→ DESCRIPTION OF THE TASK:
Starting at the line that holds "фиксация достижений +<br>регистр" and stopping at the line that holds "рейтинг и<br>накопленные бонусы</p>", restate the records below word for word, with both of those lines included.

######

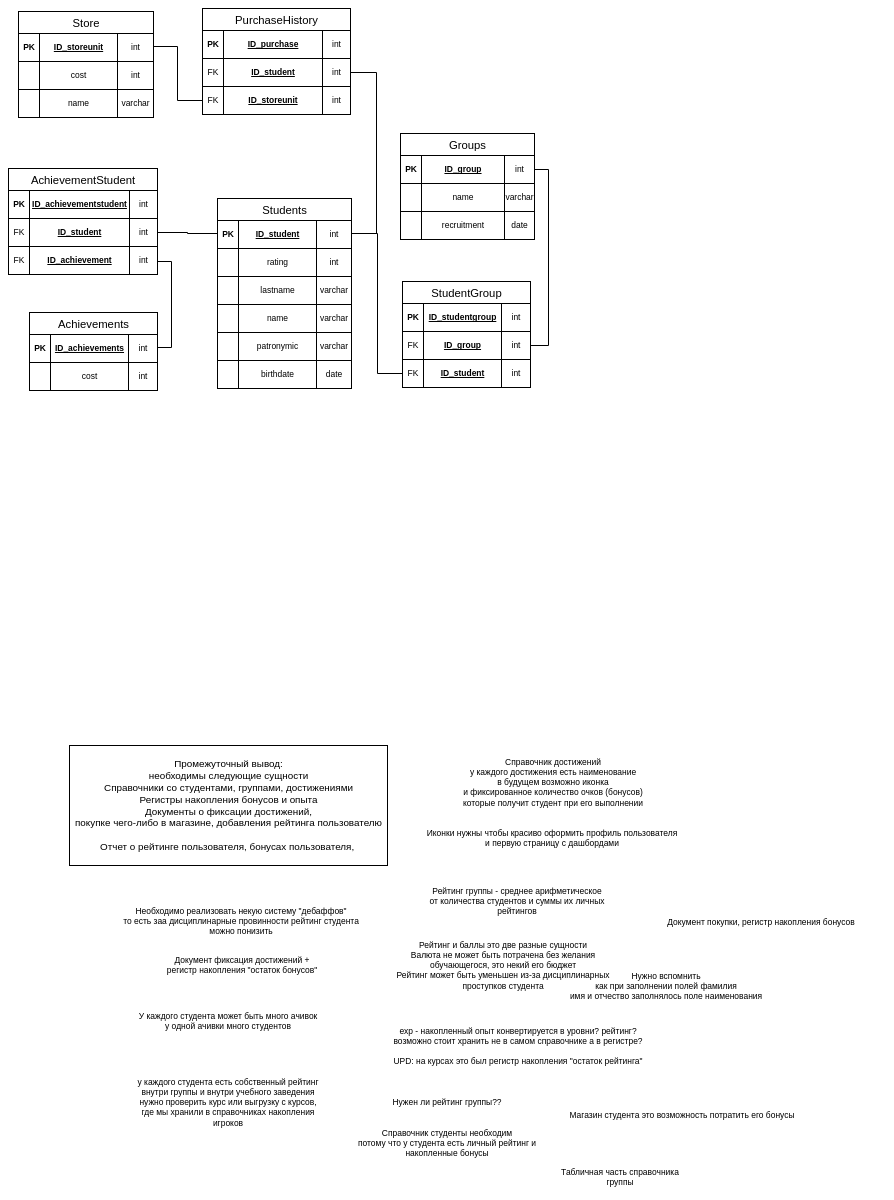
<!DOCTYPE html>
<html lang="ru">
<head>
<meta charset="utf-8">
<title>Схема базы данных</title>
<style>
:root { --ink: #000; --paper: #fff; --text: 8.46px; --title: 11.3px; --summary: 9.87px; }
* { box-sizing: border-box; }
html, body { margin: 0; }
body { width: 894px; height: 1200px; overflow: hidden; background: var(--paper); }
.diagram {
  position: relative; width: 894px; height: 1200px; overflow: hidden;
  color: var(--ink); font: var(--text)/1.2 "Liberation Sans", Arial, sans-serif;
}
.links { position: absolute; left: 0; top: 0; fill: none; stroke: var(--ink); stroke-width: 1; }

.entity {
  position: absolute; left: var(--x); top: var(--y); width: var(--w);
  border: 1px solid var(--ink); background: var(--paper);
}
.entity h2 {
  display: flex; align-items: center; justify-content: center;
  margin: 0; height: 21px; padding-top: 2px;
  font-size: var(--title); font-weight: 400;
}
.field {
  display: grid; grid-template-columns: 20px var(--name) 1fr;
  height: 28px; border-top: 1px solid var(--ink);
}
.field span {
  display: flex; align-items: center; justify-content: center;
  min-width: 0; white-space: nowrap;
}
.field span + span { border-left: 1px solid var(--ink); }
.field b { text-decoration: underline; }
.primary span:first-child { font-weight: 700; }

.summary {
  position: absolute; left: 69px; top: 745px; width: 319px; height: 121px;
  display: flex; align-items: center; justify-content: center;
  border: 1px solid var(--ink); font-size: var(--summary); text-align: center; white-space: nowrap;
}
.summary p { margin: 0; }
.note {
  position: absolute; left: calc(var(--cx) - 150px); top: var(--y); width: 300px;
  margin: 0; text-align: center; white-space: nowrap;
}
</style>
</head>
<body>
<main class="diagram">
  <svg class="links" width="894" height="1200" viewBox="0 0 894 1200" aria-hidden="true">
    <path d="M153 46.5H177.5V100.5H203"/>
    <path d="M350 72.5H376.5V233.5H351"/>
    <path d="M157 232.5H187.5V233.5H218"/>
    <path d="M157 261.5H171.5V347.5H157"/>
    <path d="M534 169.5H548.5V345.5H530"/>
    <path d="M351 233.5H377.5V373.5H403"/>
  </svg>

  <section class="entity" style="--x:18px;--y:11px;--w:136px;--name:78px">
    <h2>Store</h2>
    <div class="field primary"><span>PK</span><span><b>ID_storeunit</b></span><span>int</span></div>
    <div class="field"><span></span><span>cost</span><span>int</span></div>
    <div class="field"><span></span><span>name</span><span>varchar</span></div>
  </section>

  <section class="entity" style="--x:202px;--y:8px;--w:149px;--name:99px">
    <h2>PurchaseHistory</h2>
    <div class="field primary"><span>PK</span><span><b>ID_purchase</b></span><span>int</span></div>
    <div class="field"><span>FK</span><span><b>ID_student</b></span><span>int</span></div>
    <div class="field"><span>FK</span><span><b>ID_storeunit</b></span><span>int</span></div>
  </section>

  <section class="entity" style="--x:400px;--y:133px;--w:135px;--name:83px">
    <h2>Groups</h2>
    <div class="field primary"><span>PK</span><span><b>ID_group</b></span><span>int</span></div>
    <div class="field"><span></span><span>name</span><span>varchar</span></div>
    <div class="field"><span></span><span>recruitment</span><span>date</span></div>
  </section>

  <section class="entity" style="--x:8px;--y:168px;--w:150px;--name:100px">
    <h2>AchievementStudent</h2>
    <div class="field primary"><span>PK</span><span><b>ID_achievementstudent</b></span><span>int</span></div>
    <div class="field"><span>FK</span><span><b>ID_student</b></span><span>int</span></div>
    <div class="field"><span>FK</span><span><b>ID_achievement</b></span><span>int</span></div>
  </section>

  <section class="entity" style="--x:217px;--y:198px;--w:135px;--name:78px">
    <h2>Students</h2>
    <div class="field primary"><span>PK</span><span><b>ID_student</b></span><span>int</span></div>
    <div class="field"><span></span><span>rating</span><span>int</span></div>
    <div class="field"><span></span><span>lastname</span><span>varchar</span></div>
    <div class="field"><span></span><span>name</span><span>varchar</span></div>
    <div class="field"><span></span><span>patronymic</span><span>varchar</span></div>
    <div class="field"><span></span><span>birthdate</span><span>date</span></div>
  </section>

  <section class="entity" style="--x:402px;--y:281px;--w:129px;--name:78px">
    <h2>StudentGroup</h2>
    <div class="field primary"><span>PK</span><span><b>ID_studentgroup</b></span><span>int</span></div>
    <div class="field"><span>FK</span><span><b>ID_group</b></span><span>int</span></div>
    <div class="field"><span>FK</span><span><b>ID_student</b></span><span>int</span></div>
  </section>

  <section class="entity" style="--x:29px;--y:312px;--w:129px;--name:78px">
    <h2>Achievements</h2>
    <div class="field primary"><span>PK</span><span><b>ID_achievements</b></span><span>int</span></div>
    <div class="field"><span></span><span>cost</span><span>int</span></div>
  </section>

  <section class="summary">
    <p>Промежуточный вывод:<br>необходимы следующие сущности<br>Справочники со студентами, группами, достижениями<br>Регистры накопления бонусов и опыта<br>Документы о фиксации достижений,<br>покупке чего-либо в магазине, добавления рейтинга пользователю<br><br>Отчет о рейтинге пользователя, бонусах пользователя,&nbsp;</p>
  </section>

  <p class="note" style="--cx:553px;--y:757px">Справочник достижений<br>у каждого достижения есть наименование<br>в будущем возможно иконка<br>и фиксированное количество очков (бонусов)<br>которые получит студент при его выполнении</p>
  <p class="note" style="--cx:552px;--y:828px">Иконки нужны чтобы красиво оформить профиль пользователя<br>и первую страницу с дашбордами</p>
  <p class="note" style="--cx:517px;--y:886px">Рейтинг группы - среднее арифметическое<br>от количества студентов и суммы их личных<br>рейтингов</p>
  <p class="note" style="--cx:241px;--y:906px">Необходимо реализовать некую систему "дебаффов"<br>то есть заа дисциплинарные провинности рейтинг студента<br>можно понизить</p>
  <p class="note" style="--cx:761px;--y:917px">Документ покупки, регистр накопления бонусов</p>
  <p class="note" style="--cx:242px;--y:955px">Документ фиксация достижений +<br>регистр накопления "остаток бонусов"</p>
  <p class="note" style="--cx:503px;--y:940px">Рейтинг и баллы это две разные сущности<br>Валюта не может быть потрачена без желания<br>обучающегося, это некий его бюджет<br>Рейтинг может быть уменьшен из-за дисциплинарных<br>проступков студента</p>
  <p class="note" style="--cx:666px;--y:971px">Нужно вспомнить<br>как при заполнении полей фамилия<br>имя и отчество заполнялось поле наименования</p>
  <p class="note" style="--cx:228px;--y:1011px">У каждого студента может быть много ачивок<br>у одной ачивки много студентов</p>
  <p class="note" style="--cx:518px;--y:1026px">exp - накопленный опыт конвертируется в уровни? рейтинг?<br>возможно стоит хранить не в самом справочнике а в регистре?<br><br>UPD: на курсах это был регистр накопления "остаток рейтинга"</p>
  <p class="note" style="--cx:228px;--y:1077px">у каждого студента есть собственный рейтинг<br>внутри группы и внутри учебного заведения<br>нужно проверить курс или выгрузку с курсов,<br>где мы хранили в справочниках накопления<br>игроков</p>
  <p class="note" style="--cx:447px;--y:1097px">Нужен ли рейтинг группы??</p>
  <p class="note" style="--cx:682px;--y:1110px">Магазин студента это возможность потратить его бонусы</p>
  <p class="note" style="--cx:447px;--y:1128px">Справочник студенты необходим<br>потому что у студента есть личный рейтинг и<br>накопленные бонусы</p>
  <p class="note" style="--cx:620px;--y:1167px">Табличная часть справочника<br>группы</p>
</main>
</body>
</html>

######

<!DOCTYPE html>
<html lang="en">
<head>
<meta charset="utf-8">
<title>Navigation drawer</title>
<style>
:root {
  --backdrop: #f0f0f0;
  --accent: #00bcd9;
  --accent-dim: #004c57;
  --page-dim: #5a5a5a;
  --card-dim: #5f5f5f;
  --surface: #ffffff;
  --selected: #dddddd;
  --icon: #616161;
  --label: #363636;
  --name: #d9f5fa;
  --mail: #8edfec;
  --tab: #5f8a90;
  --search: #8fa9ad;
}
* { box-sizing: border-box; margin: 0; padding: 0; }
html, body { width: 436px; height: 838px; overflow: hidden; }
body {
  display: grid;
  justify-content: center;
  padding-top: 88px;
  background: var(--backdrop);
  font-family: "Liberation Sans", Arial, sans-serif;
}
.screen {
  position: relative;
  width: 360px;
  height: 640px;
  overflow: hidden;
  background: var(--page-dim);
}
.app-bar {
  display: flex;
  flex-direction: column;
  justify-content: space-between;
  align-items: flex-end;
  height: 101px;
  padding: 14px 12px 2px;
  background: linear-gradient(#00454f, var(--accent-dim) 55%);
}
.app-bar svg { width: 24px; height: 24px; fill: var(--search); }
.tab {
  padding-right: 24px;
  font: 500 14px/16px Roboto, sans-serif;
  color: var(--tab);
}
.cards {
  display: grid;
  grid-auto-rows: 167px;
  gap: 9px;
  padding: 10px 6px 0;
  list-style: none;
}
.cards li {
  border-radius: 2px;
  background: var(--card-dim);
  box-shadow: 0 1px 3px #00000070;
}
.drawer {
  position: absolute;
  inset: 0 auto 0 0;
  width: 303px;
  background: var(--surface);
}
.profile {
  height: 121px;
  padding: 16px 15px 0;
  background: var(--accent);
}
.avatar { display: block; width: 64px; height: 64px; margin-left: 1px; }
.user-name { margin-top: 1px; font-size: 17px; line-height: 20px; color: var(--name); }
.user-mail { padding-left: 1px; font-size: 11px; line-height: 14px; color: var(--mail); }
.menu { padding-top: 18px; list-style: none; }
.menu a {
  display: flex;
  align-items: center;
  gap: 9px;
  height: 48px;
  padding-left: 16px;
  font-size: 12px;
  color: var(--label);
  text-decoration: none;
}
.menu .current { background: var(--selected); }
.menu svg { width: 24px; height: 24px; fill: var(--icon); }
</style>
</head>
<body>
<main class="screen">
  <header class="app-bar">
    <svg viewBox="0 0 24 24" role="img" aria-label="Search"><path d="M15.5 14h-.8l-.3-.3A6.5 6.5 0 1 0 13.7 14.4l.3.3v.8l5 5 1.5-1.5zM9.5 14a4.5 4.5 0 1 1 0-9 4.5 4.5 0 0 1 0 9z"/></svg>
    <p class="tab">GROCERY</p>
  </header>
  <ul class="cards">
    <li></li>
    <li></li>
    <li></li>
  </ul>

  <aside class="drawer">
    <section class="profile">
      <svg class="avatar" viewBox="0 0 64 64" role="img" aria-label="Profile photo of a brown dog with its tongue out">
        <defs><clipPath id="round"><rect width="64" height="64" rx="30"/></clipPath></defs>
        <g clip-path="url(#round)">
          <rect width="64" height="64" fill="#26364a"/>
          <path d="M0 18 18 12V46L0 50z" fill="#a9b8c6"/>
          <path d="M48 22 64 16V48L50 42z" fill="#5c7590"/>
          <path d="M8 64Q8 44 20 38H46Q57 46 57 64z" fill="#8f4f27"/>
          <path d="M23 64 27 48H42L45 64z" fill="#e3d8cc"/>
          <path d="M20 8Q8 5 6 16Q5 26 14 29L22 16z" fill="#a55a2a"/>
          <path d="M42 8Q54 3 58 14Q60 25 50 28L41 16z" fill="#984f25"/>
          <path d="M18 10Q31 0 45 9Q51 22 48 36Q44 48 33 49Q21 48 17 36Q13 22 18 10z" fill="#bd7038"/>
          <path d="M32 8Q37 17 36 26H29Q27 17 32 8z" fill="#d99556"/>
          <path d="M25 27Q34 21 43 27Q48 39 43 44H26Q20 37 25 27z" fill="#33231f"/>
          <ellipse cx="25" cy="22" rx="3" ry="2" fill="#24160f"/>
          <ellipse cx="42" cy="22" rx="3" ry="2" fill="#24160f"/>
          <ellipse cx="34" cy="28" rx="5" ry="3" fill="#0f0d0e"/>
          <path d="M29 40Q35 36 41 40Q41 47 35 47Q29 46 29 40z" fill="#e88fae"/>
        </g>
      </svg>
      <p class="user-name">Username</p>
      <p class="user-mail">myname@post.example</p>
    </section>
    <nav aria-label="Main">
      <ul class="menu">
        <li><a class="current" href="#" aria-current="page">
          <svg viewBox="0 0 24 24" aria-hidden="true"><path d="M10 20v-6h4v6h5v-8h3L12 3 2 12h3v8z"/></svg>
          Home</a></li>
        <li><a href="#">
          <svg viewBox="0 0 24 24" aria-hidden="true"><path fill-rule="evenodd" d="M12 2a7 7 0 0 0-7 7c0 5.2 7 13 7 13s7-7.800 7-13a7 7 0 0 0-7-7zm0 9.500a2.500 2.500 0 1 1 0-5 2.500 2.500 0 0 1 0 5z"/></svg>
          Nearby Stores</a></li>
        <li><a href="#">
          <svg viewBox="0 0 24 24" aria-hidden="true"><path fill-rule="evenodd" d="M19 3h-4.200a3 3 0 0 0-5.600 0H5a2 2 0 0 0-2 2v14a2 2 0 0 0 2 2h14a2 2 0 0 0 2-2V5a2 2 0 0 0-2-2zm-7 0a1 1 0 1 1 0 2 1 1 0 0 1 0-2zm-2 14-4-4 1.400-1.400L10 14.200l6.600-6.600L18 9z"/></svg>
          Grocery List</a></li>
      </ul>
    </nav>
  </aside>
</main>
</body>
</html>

######

→ RESPONSE TO THIS EXERCISE:
  <p class="note" style="--cx:242px;--y:955px">Документ фиксация достижений +<br>регистр накопления "остаток бонусов"</p>
  <p class="note" style="--cx:503px;--y:940px">Рейтинг и баллы это две разные сущности<br>Валюта не может быть потрачена без желания<br>обучающегося, это некий его бюджет<br>Рейтинг может быть уменьшен из-за дисциплинарных<br>проступков студента</p>
  <p class="note" style="--cx:666px;--y:971px">Нужно вспомнить<br>как при заполнении полей фамилия<br>имя и отчество заполнялось поле наименования</p>
  <p class="note" style="--cx:228px;--y:1011px">У каждого студента может быть много ачивок<br>у одной ачивки много студентов</p>
  <p class="note" style="--cx:518px;--y:1026px">exp - накопленный опыт конвертируется в уровни? рейтинг?<br>возможно стоит хранить не в самом справочнике а в регистре?<br><br>UPD: на курсах это был регистр накопления "остаток рейтинга"</p>
  <p class="note" style="--cx:228px;--y:1077px">у каждого студента есть собственный рейтинг<br>внутри группы и внутри учебного заведения<br>нужно проверить курс или выгрузку с курсов,<br>где мы хранили в справочниках накопления<br>игроков</p>
  <p class="note" style="--cx:447px;--y:1097px">Нужен ли рейтинг группы??</p>
  <p class="note" style="--cx:682px;--y:1110px">Магазин студента это возможность потратить его бонусы</p>
  <p class="note" style="--cx:447px;--y:1128px">Справочник студенты необходим<br>потому что у студента есть личный рейтинг и<br>накопленные бонусы</p>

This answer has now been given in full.